- [Data for review]
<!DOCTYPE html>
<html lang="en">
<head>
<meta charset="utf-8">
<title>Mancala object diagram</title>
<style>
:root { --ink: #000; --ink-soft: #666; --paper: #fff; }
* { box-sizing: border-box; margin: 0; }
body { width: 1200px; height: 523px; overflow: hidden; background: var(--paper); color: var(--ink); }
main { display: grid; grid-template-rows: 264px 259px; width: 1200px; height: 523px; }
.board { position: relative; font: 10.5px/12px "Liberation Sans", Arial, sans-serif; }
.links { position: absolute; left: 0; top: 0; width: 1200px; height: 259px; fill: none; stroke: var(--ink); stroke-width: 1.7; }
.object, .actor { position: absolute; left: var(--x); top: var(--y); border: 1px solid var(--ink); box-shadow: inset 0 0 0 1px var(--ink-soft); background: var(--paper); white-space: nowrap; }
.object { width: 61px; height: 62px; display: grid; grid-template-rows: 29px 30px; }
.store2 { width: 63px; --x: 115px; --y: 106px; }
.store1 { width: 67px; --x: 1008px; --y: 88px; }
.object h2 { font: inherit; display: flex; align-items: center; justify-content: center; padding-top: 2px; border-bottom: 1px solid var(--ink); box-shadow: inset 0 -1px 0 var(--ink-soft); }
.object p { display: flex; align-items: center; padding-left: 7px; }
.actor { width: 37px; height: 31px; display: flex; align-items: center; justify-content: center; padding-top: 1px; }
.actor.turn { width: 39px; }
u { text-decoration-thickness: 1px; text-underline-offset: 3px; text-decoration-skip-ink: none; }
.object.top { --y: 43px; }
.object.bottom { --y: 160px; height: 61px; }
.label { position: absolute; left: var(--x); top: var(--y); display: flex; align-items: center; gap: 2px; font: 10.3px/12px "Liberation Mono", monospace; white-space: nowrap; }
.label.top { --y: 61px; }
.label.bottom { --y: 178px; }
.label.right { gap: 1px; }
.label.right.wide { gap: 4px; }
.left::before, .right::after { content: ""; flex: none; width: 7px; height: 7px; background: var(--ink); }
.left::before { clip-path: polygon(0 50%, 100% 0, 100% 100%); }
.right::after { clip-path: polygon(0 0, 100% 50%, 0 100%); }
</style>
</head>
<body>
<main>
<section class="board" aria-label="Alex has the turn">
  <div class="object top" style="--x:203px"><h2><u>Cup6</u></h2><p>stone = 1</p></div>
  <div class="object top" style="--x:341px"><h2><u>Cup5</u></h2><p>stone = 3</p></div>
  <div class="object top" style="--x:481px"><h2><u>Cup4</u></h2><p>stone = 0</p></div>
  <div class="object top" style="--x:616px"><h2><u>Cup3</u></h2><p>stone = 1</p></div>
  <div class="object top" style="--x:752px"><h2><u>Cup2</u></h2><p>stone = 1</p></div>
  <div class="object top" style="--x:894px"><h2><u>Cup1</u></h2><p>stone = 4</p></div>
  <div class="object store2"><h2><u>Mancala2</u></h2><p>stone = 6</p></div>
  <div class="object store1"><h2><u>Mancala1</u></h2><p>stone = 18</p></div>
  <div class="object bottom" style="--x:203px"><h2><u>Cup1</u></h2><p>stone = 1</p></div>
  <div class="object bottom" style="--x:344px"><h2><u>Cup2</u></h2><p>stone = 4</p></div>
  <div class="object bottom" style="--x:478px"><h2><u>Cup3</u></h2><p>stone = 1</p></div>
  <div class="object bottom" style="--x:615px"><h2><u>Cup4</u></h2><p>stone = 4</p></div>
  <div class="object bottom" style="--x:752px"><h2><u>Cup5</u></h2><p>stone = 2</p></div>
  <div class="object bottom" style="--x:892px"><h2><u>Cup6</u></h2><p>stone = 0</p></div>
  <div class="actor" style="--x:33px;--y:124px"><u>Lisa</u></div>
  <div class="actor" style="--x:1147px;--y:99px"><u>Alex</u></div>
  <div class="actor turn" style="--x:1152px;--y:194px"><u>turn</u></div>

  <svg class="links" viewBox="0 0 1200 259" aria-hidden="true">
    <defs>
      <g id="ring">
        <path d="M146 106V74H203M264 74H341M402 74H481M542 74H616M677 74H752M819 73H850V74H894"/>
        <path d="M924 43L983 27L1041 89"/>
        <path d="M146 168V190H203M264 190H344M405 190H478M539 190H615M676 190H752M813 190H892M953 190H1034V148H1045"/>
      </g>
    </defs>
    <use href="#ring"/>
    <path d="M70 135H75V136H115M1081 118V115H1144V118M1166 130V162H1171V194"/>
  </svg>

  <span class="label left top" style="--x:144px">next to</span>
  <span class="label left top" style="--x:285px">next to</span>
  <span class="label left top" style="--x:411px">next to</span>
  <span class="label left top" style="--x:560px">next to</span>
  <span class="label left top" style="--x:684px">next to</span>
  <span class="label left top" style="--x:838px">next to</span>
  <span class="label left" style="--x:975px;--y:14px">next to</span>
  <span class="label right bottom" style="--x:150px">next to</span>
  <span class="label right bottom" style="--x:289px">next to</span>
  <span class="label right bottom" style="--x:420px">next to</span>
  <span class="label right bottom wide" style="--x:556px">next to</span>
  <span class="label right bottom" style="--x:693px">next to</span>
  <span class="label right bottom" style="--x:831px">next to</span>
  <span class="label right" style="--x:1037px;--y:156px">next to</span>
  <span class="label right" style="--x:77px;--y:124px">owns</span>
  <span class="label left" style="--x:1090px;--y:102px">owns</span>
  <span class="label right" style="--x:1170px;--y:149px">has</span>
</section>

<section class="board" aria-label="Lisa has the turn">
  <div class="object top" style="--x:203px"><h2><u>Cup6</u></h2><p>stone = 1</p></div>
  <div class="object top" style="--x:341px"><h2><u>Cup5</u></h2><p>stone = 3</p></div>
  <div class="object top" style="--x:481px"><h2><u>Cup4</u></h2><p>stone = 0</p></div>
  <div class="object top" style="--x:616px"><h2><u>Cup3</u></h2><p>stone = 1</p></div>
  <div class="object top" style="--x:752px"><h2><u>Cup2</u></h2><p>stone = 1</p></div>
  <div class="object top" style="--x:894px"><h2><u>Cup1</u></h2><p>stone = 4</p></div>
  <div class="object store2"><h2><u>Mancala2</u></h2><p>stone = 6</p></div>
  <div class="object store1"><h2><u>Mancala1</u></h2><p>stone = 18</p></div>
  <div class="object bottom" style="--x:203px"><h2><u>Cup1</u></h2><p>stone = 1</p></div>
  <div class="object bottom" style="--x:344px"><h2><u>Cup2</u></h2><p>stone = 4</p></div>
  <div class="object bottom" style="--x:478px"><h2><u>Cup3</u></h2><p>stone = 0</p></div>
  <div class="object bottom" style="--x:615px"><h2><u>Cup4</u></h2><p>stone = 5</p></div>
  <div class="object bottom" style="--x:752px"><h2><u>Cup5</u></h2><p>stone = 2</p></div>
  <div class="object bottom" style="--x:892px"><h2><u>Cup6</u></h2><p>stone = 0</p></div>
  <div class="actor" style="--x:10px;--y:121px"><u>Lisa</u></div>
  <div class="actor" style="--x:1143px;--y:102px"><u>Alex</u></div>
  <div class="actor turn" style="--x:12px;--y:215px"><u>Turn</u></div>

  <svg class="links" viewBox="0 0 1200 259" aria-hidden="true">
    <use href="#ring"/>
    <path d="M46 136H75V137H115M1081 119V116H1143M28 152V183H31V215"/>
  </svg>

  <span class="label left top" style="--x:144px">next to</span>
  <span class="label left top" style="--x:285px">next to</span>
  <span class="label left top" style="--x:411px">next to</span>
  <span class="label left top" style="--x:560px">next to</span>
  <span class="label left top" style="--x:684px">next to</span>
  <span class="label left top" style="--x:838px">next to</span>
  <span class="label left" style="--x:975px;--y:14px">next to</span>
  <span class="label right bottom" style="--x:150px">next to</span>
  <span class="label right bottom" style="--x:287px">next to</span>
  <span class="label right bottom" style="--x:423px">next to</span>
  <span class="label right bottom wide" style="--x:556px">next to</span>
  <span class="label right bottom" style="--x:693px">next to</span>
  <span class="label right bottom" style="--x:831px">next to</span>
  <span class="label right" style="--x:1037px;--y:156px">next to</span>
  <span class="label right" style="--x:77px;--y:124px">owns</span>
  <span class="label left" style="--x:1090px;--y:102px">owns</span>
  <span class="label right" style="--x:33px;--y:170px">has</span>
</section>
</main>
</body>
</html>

- [Task directions]
Each line containing the word "turn" needs to be copied from the data above.

- [Task response]
.actor.turn { width: 39px; }
<section class="board" aria-label="Alex has the turn">
  <div class="actor turn" style="--x:1152px;--y:194px"><u>turn</u></div>
<section class="board" aria-label="Lisa has the turn">
  <div class="actor turn" style="--x:12px;--y:215px"><u>Turn</u></div>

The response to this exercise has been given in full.